The transit bus replacement funds will be administered through NYSERDA’s New York Truck Voucher Incentive Program. Proterra
The State Department of Environmental Conservation (DEC) and the New York State Energy Research and Development Authority (NYSERDA) are making $24 million available to replace diesel-powered transit buses with new all-electric transit buses, which will help improve air quality, reduce the greenhouse gas emissions that contribute to climate change, and promote investment in cleaner fuel technologies, among other benefits. As part of the state’s $127.7 million allocation of the federal Volkswagen Settlement, NYSERDA will administer approximately $18.4 million to fund the new electric transit buses through the New York Truck Voucher Incentive Program and the New York Power Authority (NYPA) will manage $6 million for associated charging infrastructure.
Funding is available to replace existing diesel-powered transit buses with model year 2009 and older engines, which must be permanently removed from service and scrapped. Transit bus replacements are targeted at New York State government entity-owned bus fleets that have bus depots located within Potential Environmental Justice Areas (PEJAs), or operate routes that serve PEJA areas. DEC considers PEJAs to be communities of color or low-income communities that experience a disproportionate share of environmental harms such as vehicle emissions and pollution.

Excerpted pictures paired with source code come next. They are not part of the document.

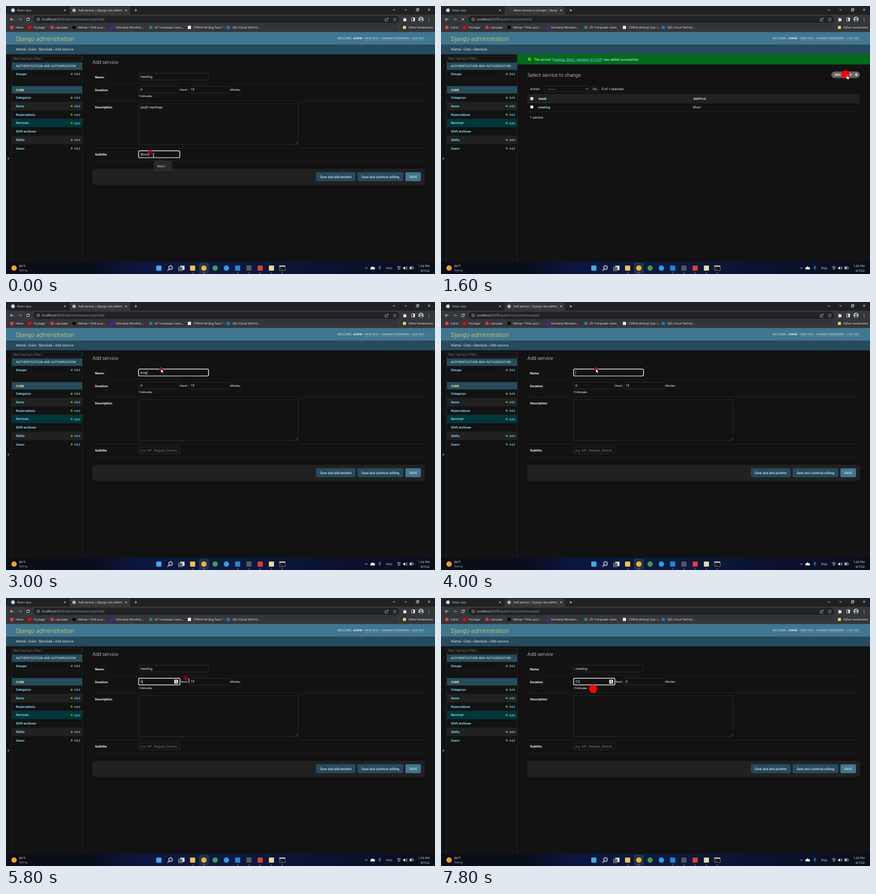
An HTML page that plays this animation: 800 px wide and 500 px high, repeating every 8000 ms.

```html
<!DOCTYPE html>
<html lang="en">
<head>
<meta charset="utf-8">
<title>Admin session</title>
<style>
  html, body { margin: 0; width: 100%; height: 100%; overflow: hidden; background: #121212; }
  svg { display: block; width: 100vw; height: 100vh; }
  text { font-family: Roboto, sans-serif; text-rendering: geometricPrecision; white-space: pre; }
  .ui { font-family: "Open Sans", sans-serif; }
  .b { font-weight: 700; }
  .light { font-weight: 300; }
</style>
</head>
<body>
<svg viewBox="0 0 800 500">
  <defs>
    <linearGradient id="bar">
      <stop offset="0" stop-color="#0b0e15"/><stop offset=".2" stop-color="#0a0d1c"/>
      <stop offset=".3" stop-color="#0b1540"/><stop offset=".5" stop-color="#0d1a40"/>
      <stop offset=".75" stop-color="#0a1230"/><stop offset="1" stop-color="#0a0e1b"/>
    </linearGradient>
    <clipPath id="tabClip"><rect x="130" y="0" width="86.5" height="16"/></clipPath>
    <clipPath id="hintClip"><rect x="248" y="270" width="73.5" height="13"/></clipPath>
  </defs>
  <g id="backdrop"></g>
  <g id="live"></g>
</svg>
<script>
const LOOP = 8000, STEP = 200;
const TEAL = '#264b5d', BLUE = '#417690', LINK = '#81d4fa', PANEL = '#212121', EDGE = '#353535', INK = '#eee';

// Drawing helpers; each returns SVG markup
const rect = (x, y, w, h, fill, more = '') =>
  `<rect x="${x}" y="${y}" width="${w}" height="${h}" fill="${fill}" ${more}/>`;
const dot = (x, y, r, fill, more = '') => `<circle cx="${x}" cy="${y}" r="${r}" fill="${fill}" ${more}/>`;
const square = (x, y, size, fill) => rect(x - size / 2, y - size / 2, size, size, fill, 'rx="1"');
const shape = (d, fill, more = '') => `<path d="${d}" fill="${fill}" ${more}/>`;
const line = (d, color = INK, width = .8) => shape(d, 'none', `stroke="${color}" stroke-width="${width}"`);
const text = (x, y, str, size = 6.15, fill = INK, more = '') =>
  `<text x="${x}" y="${y}" font-size="${size}" fill="${fill}" ${more}>${str}</text>`;
const ui = (x, y, str, size = 5.6, fill = '#e8eaed', more = '') => text(x, y, str, size, fill, `class="ui" ${more}`);
const bold = (x, y, str, size = 6.1, fill = INK) => text(x, y, str, size, fill, 'class="b"');
const plus = (x, y, r, color, width) => line(`M${x - r} ${y}h${2 * r}M${x} ${y - r}v${2 * r}`, color, width);
const cross = (x, y, r, color = INK) =>
  line(`M${x - r} ${y - r}l${2 * r} ${2 * r}m0 ${-2 * r}l${-2 * r} ${2 * r}`, color);

const pen = document.createElement('canvas').getContext('2d');
pen.font = '100px Roboto, sans-serif';
const widthOf = (str, size) => pen.measureText(str).width * size / 100;

function browser() {
  const bookmarks = [
    [11, 18, 'Inbox', '#ea4335'], [44, 52, 'Footage', '#f00'], [86, 92, 'calculate', '#dc3048'],
    [127, 134, 'Velmar • Find your...', '#08090b'], [197.5, 205, 'Scholarly Wordsto...', '#5a12b5'],
    [270, 277, '29 "computer scien...', '#247a87'], [342, 350, 'TORVA Writing Task 1...', '#f4f4f4'],
    [414.5, 422, 'QEL Cloud Technic...', '#1976d2']
  ];
  return rect(0, 0, 800, 17, '#202124') + rect(0, 16, 800, 33, '#35363a') +
    shape('M116 16q3 0 3-3V4q0-3 3-3h106q3 0 3 3v9q0 3 3 3z', '#35363a') +
    dot(13, 8, 3.4, '#bcd9e6') + ui(21, 10.2, 'React App', 5.5, '#d0d2d6') +
    cross(110, 8, 1.6) + cross(224, 8, 1.6) + plus(242, 8, 2.4, INK, .8) +
    line('M721 6l2.3 2.3 2.3-2.3M743 7h4.5M765 6h3.6v3.6h-3.6zM766.3 6V4.7h3.6v3.6h-1.2') + cross(789, 7, 2) +
    line('M14 25H8m2.6-2.8L7.8 25l2.8 2.8', INK, .9) + line('M23 25h6m-2.6-2.8L29.2 25l-2.8 2.8', '#8b8d91', .9) +
    rect(51, 18.5, 682, 13, '#202124', 'rx="6.5"') +
    dot(60, 25, 2.7, 'none', 'stroke="#bdc1c6" stroke-width=".7"') + line('M60 24.3v2.2M60 22.9v.7', '#bdc1c6', .7) +
    line('M709 24h-2v4h5v-2M709 26q0-3 4-3m-1.6-1.6L713.2 23l-1.8 1.7', '#c4c7cb', .7) +
    line('M725 21.8l1 2.1 2.3.3-1.7 1.6.4 2.3-2-1.1-2 1.1.4-2.3-1.7-1.6 2.3-.3z', '#c4c7cb', .6) +
    shape('M741 23h1.5a1.2 1.2 0 0 1 2.2 0h1.6v1.6a1.2 1.2 0 0 1 0 2.2v1.7H741z', INK) +
    line('M756.5 22h5.5v6h-5.5z', INK, .8) + rect(759.5, 22, 2.8, 6, INK) +
    dot(774, 25, 4.9, '#a9bccb') + dot(774, 23.6, 1.7, '#33404d') + shape('M770.5 28.3q3.5-4.5 7 0-3.5 2.6-7 0', '#33404d') +
    [22.7, 25, 27.3].map(y => dot(789, y, .6, INK)).join('') +
    bookmarks.map(([ix, tx, label, color]) => square(ix, 40, 6, color) + ui(tx, 42.1, label)).join('') +
    line('M734 36v8', '#5f6368', .6) + square(743, 40, 5.6, '#f5d37a') + ui(750.5, 42.1, 'Other bookmarks');
}

function sidebar() {
  const links = ['Categorys', 'Items', 'Reservations', 'Services', 'Shift archives', 'Shifts', 'Users'];
  const add = y => plus(122.5, y, 2.2, '#70bf2b', 1.2) + text(127, y + 2.2, 'Add', 6.15, LINK);
  const rows = links.map((name, i) => {
    const y = 171.2 + i * 15.72;
    const fill = name === 'Services' ? '#00363a' : i % 2 ? PANEL : '#121212';
    return rect(11, y - 7.8, 131, 15.7, fill) + line(`M11 ${y + 7.8}h131`, '#272727', .5) +
      bold(18.5, y + 2.1, name, 6.1, LINK) + (name === 'Shift archives' ? '' : add(y));
  }).join('');
  return line('M10.5 90v387M142.3 90v387', '#2b2b2b', .7) + text(2.3, 286.6, '«', 9.4, LINK) +
    rect(11, 93.3, 130.7, 9.7, '#151515', 'stroke="#353535" stroke-width=".6"') +
    text(13.5, 100.2, 'Starting'.slice(0, 5) + ' typing to filter...', 6.1, '#777') +
    rect(11, 105.3, 131, 14, TEAL) + text(18.5, 114.4, 'AUTHENTICATION AND AUTHORIZATION', 6.08) +
    bold(18.5, 129.2, 'Groups', 6.1, LINK) + add(127) + line('M11 135h131', '#272727', .5) +
    rect(11, 149.3, 131, 14.2, TEAL) + bold(18.5, 158.6, 'CORE', 6, '#f5e6a3') + rows;
}

function siteHeader() {
  const nav = (x, str, more = '') => text(x, 62.4, str, 5.1, '#e4eef2', `letter-spacing=".23" ${more}`);
  return rect(0, 48.5, 800, 24, BLUE) + rect(0, 72.3, 800, 17.9, TEAL) +
    text(18.7, 64.6, 'Django administration', 11.2, '#f5dd5d', 'class="light"') +
    nav(618, 'WELCOME,') + nav(647.5, 'ADMIN', 'class="b"') + nav(664.5, '.') + nav(668.5, 'VIEW SITE') +
    nav(695.5, '/') + nav(700, 'CHANGE PASSWORD') + nav(754, '/') + nav(758, 'LOG OUT') +
    line('M668.5 64h26M700 64h53M758 64h22.5', '#9db9c5', .4);
}

function taskbar() {
  const icon = {
    square: (x, c) => square(x, 489, 9.5, c),
    circle: (x, c) => dot(x, 489, 5, c)
  };
  const apps = [
    [285, 'square', '#35b3ee'], [348, 'square', '#f6c545'], [369, 'circle', '#e5b92f'], [390, 'circle', '#3f9a55'],
    [411, 'circle', '#2ba3de'], [432, 'square', '#2389d3'], [453, 'square', '#565b60'], [474, 'square', '#e23b34'],
    [495, 'square', '#e6dfa4']
  ];
  const running = [348, 369, 432, 453, 474, 495, 515];
  return rect(0, 477, 800, 23, 'url(#bar)') + rect(360, 479, 18, 20, '#25324e', 'rx="2"') +
    dot(15, 489, 5, '#f5a122') + ui(24.5, 487.2, '84°F', 5.7) + ui(24.5, 495, 'Sunny', 5.6, '#aeb3bb') +
    dot(307, 488, 3.6, '#26314b', 'stroke="#eee" stroke-width="1.1"') + line('M304.3 490.8l-3 3', INK, 1.3) +
    rect(325, 484.5, 8, 8, '#d8dadd') + rect(321.5, 487, 7.5, 7, '#555a62', 'stroke="#ccc" stroke-width=".4"') +
    apps.map(([x, kind, color]) => icon[kind](x, color)).join('') +
    rect(510, 484.5, 10.5, 9, '#08090a', 'stroke="#ccc" stroke-width=".6"') + rect(510, 484.5, 10.5, 2, '#ddd') +
    line('M512 488.5l1.5 1.2-1.5 1.2m2.5.3h2', INK, .6) +
    running.map(x => rect(x - 1.5, 497.4, 3, 1, x === 369 ? '#60b9ef' : '#8a919c', 'rx=".5"')).join('') +
    line('M669.5 490.3l2.5-2.5 2.5 2.5', INK, .8) +
    shape('M680.5 491.5a2 2 0 0 1 .4-3.8 2.6 2.6 0 0 1 4.7-.3 2.1 2.1 0 0 1 1 4.1z', INK) +
    rect(695.7, 484.7, 2.6, 5, '#2f7fd6', 'rx="1.3"') + line('M694.3 488q0 3 2.7 3t2.7-3M697 491v2', '#2f7fd6', .7) +
    ui(709, 491, 'ENG', 5.5) +
    line('M729 487.5q3.7-3.3 7.4 0M730.3 489.2q2.4-2 4.8 0', INK, .9) + dot(732.7, 491, 1.1, INK) +
    shape('M740.5 487.8h1.5l2.2-2v6.4l-2.2-2h-1.5z', INK) + line('M745.5 487q1.3 2 0 4M747 485.8q2.2 3.2 0 6.4', INK, .6) +
    rect(752.5, 486.3, 6.5, 4.6, 'none', 'rx="1" stroke="#eee" stroke-width=".7"') + rect(753.5, 487.2, 3, 2.8, INK) +
    rect(759.4, 487.7, .9, 1.8, INK) + ui(790, 496, '9/7/22', 5.6, INK, 'text-anchor="end"');
}

function field(x, y, w, h, value, { focus, caret = focus, number, selected } = {}) {
  const end = x + 3.3 + widthOf(value, 6.2);
  const spin = x + w - 10.5;
  return rect(x, y, w, h, '#121212', `rx="2" stroke="${focus ? '#fff' : EDGE}" stroke-width="${focus ? 1.2 : .7}"`) +
    (selected ? rect(x + 3, y + 2.5, end - x - 3, 8, '#3367d1') : '') +
    text(x + 3.3, y + 8.6, value, 6.2) +
    (caret ? line(`M${end + .5} ${y + 3}v7.5`, '#fff', .6) : '') +
    (focus && number ? rect(spin, y + 3, 7, 7.2, '#f2f2f2', 'rx=".6"') +
      shape(`M${spin + 1.7} ${y + 5.8}l1.8-1.8 1.8 1.8zm0 1.6l1.8 1.8 1.8-1.8z`, '#333') : '');
}

function popup(x, y, w, h, items, opacity = 1) {
  return `<g opacity="${opacity}">` + rect(x, y, w, h, '#292a2d', 'rx="1"') +
    shape(`M${x + 6.5} ${y}l3.7-3.2 3.7 3.2z`, '#292a2d') +
    items.map((s, i) => ui(x + 5.8, y + 12.6 + i * 17, s, 6)).join('') + '</g>';
}

const button = (x, w, label, fill) => rect(x, 310.2, w, 16.6, fill, 'rx="2"') +
  text(x + w / 2, 320.7, label, 6.2, '#fff', 'text-anchor="middle"');

function formPage(s) {
  const note = (x, y, str) => text(x, y, str, 5.2, '#ddd', 'stroke="#ddd" stroke-width=".08"');
  const label = (y, str) => bold(166, y, str);
  return text(161.3, 108.4, 'Add service', 9.4, INK, 'class="light"') +
    line('M161 144.3h620M161 176.7h620M161 265.2h620M161 289.5h620', '#272727', .7) +
    label(134.8, 'Name:') + label(159, 'Duration:') + label(191.2, 'Description:') + label(279.4, 'Subtitle:') +
    field(247.3, 125.2, 130.3, 12.8, s.name, { focus: s.focus === 'name' }) +
    field(247.3, 149.6, 77, 12.6, s.hours, { focus: s.focus === 'hours', number: true }) + note(324.3, 157.8, 'Hours') +
    field(341, 149.6, 77, 12.6, s.minutes, { focus: s.focus === 'minutes', number: true, selected: s.selected }) +
    note(418.2, 157.8, 'Minutes') + note(247, 169.9, '15 Minutes') +
    field(247.3, 182, 297, 77, s.filled ? 'shoft meetings' : '') +
    (s.filled ? line('M250.5 192' + 'q.8-1.4 1.6 0t1.6 0'.repeat(4) + 'q.8-1.4 1.6 0', '#e33', .6) : '') +
    line('M540 258l3.5-3.5M542 258l1.5-1.5', '#888', .5) +
    field(247.3, 270.2, 76.8, 12.8, s.filled ? 'Short' : '', { focus: s.focus === 'subtitle' }) +
    (s.filled ? '' : text(250.6, 278.8, 'e.g. VIP , Regular, Dentist, ...', 6.2, '#777', 'clip-path="url(#hintClip)"')) +
    rect(161.3, 304.2, 619.5, 28.4, PANEL, 'rx="2" stroke="#272727" stroke-width=".6"') +
    button(578, 73.8, 'Save and add another', TEAL) + button(655.7, 85.2, 'Save and continue editing', TEAL) +
    button(744.8, 29, 'SAVE', BLUE) +
    (s.shortHint ? popup(276, 288.4, 33.5, 19.5, ['short'], s.shortHint) : '') +
    (s.nameHint ? popup(294.2, 142.3, 39.8, 55, ['meeting', 'meeing', 'meeting']) : '');
}

function listPage() {
  const box = y => rect(166.6, y, 5.4, 5.4, '#fff', 'rx=".8" stroke="#777" stroke-width=".5"');
  return rect(142.5, 90.2, 657.5, 18.8, '#006b1b') +
    dot(165, 99.6, 3, '#70bf2b') + line('M163.5 99.5l1.2 1.3 2-2.4', '#06511a', .8) +
    text(173.3, 101.8, `The service “<tspan fill="${LINK}" text-decoration="underline">meeting- Short - duration: 0:15:00</tspan>” was added successfully.`, 6.15) +
    text(161.3, 132.2, 'Select service to change', 9.4, INK, 'class="light"') +
    rect(728, 122.2, 53, 12, '#666', 'rx="6"') + bold(733.8, 130, 'ADD SERVICE', 5.2, '#fff') + plus(774.4, 128.2, 2.5, '#fff', 1.2) +
    text(166, 156.8, 'Action:') + rect(192.3, 149.4, 84.5, 10.8, '#121212', 'rx="2" stroke="#353535" stroke-width=".7"') +
    text(199, 156.6, '---------', 6.15) + line('M270.6 153.8l1.8 1.8 1.8-1.8', INK, .9) +
    rect(279.8, 149.4, 14.2, 10.8, '#121212', 'rx="2" stroke="#353535" stroke-width=".7"') + text(283, 156.8, 'Go') +
    text(300, 156.8, '0 of 1 selected') +
    rect(161.3, 165, 619.5, 16.2, PANEL) + line('M161 165h620M161 181.2h620M161 197.3h620', '#2c2c2c', .7) +
    box(170) + bold(182, 175.2, 'NAME', 5.2) + bold(470.8, 175.2, 'SUBTITLE', 5.2) +
    box(185.7) + bold(181, 191, 'meeting', 6.1, LINK) + text(469.6, 191, 'Short') + text(166, 210.2, '1 service');
}

// Value of the latest key at or before t
const hold = (t, keys) => keys.filter(k => k[0] <= t).pop()[1];

const path = [
  [0, 269, 273], [200, 300, 276], [600, 715, 314], [800, 754.5, 317.5], [1000, 754.5, 317.5], [1400, 754, 127.5],
  [1800, 754, 127.5], [2400, 289, 125], [5000, 289, 125], [5400, 288, 151], [5800, 335, 149], [6000, 345, 151],
  [6600, 345, 151], [7200, 279, 152], [7400, 279, 154], [7800, 283.5, 169.5], [8000, 283.5, 169.5]
];
function pointerAt(t) {
  const i = path.findIndex(k => k[0] > t);
  const [t0, x0, y0] = path[i - 1], [t1, x1, y1] = path[i];
  const k = (t - t0) / (t1 - t0), ease = k * k * (3 - 2 * k);
  return [x0 + (x1 - x0) * ease, y0 + (y1 - y0) * ease];
}

const clicks = [800, 1600, 2400, 5400, 6000, 7200, 7800];
const pointers = {
  arrow: shape('M0 0v7.2l1.7-1.5 1.2 2.6 1.1-.5-1.1-2.5h2.3z', '#fff', 'stroke="#111" stroke-width=".5"'),
  hand: shape('M2.2 1.2q.8-.8 1.5 0v3l2.9.7q.9.3.7 1.3l-.6 2.9H3.5L1.3 6q.1-.9.9-.5z', '#fff', 'stroke="#111" stroke-width=".5"'),
  beam: line('M4.5 1.7q1.5 0 1.5 1v5q0 1-1.5 1M7.5 1.7q-1.5 0-1.5 1v5q0 1 1.5 1', '#ddd', .7)
};
function pointer(t) {
  const [x, y] = pointerAt(t);
  const kind = hold(t, [[0, 'beam'], [200, 'arrow'], [600, 'hand'], [1200, 'arrow'], [1400, 'hand'], [1800, 'arrow'],
    [5400, 'beam'], [7600, 'arrow']]);
  const mark = clicks.includes(t) ? dot(0, 0, 7.6, '#f00') : dot(0, 0, 4.2, '#b00010', 'opacity=".7"');
  const glyph = pointers[kind];
  return `<g transform="translate(${x} ${y})">` + (kind === 'arrow' && clicks.includes(t) ? glyph + mark : mark + glyph) + '</g>';
}

function chromeState(list, loading) {
  const title = list ? 'Select service to change | Django site admin' : 'Add service | Django site admin';
  return ui(135, 10.2, title, 5.5, '#e8eaed', 'clip-path="url(#tabClip)"') +
    (loading ? cross(41, 25, 2.2) :
      dot(127, 8, 3.1, '#c8cacd') + line('M124.2 8h5.6M127 5v6', '#6c7075', .5) +
      line('M43.2 23.6a2.7 2.7 0 1 0 .4 2', INK, .9) + shape('M44 21.8v2.6h-2.6z', INK)) +
    ui(67, 27.2, `localhost<tspan fill="#9aa0a6">:8000/admin/core/service/${list ? '' : 'add/'}</tspan>`, 6.3) +
    text(18.8, 83.2, `Home › Core › Services${list ? '' : '<tspan fill="#cfe3ec"> › Add service</tspan>'}`, 6.65);
}

function scene(t) {
  const list = t >= 1200 && t < 2000;
  const loading = hold(t, [[0, 0], [800, 1], [1200, 0], [1600, 1], [2000, 0]]);
  const form = {
    filled: t < 1200,
    name: hold(t, [[0, 'meeting'], [1200, ''], [2600, 'l'], [2800, 'lon'], [3000, 'long'], [3400, 'lon'], [3600, 'lo'],
      [3800, 'l'], [4000, ''], [4400, 'm'], [4600, 'me'], [4800, 'meet'], [5000, 'meeting']]),
    hours: hold(t, [[0, '0'], [7400, '01']]),
    minutes: hold(t, [[0, '15'], [6400, ''], [6600, '0']]),
    selected: t === 6200,
    focus: hold(t, [[0, 'subtitle'], [800, ''], [2400, 'name'], [5400, 'hours'], [6000, 'minutes'], [7200, 'hours']]),
    shortHint: hold(t, [[0, 1], [800, .35], [1000, 0]]),
    nameHint: t >= 4400 && t < 5200
  };
  return chromeState(list, loading) + (list ? listPage() : formPage(form)) +
    ui(790, 487.2, t < 4000 ? '1:02 PM' : '1:03 PM', 5.6, INK, 'text-anchor="end"') + pointer(t);
}

document.getElementById('backdrop').innerHTML =
  rect(0, 0, 800, 500, '#121212') + browser() + siteHeader() + sidebar() + taskbar();

const live = document.getElementById('live');
let shown = -1;
function tick() {
  const t = Math.floor(performance.now() % LOOP / STEP) * STEP;
  if (t !== shown) live.innerHTML = scene(shown = t);
  requestAnimationFrame(tick);
}
tick();
</script>
</body>
</html>
```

The transit bus replacement funds will be administered through NYSERDA’s New York Truck Voucher Incentive Program (NYTVIP), which provides point-of-sale rebates to reduce the cost for businesses and municipalities that want to purchase new, clean electric or alternative-fueled vehicles. The rebate will initially reduce the incremental cost of purchasing all-electric transit buses by up to 100% and help increase the number of all-electric transit buses on New York’s roadways while removing older diesel-powered vehicles trucks through a scrappage requirement. These new all-electric transit buses will be required to be housed at bus depots or operate on routes located within Environmental Justice communities.
At the Governor's direction, DEC, in concert with NYSERDA, NYPA, the State Department of Transportation (DOT), Port Authority of New York and New Jersey, and others, developed Clean Transportation NY — New York's plan to strategically invest the Volkswagen settlement resources for maximum benefit and to build on New York's national leadership on clean energy and climate change. The funds were secured to mitigate damages from the Volkswagen emissions cheating scandal through the federal settlement with Volkswagen. The state's strategically leveraged investment of settlement funds is anticipated to result in at least $300 million of clean vehicles and infrastructure on New York's roadways. The transportation sector is currently the largest source of greenhouse gas emissions in New York, representing approximately 34 percent of the state's total emissions.
In alphabetical order, the following 18 New York State government entities are potentially eligible under the program: Broome County Transit; Capital District Transportation Authority; Central New York Regional Transportation Authority; Chemung County; City of Long Beach, Department of Transportation; Clinton County Public Transportation; Dutchess County Public Transit; Greater Glens Falls Transit; Huntington Area Rapid Transit; Nassau Inter-City Express; Niagara Frontier Transportation Authority; Port Authority of New York and New Jersey; Rochester-Genesee Regional Transit Authority; Suffolk County Transportation; Tompkins Consolidated Area Transit; Transport of Rockland; Ulster County Area Transit; and Westchester County Bee-Line Bus System.
Originally posted on Metro Magazine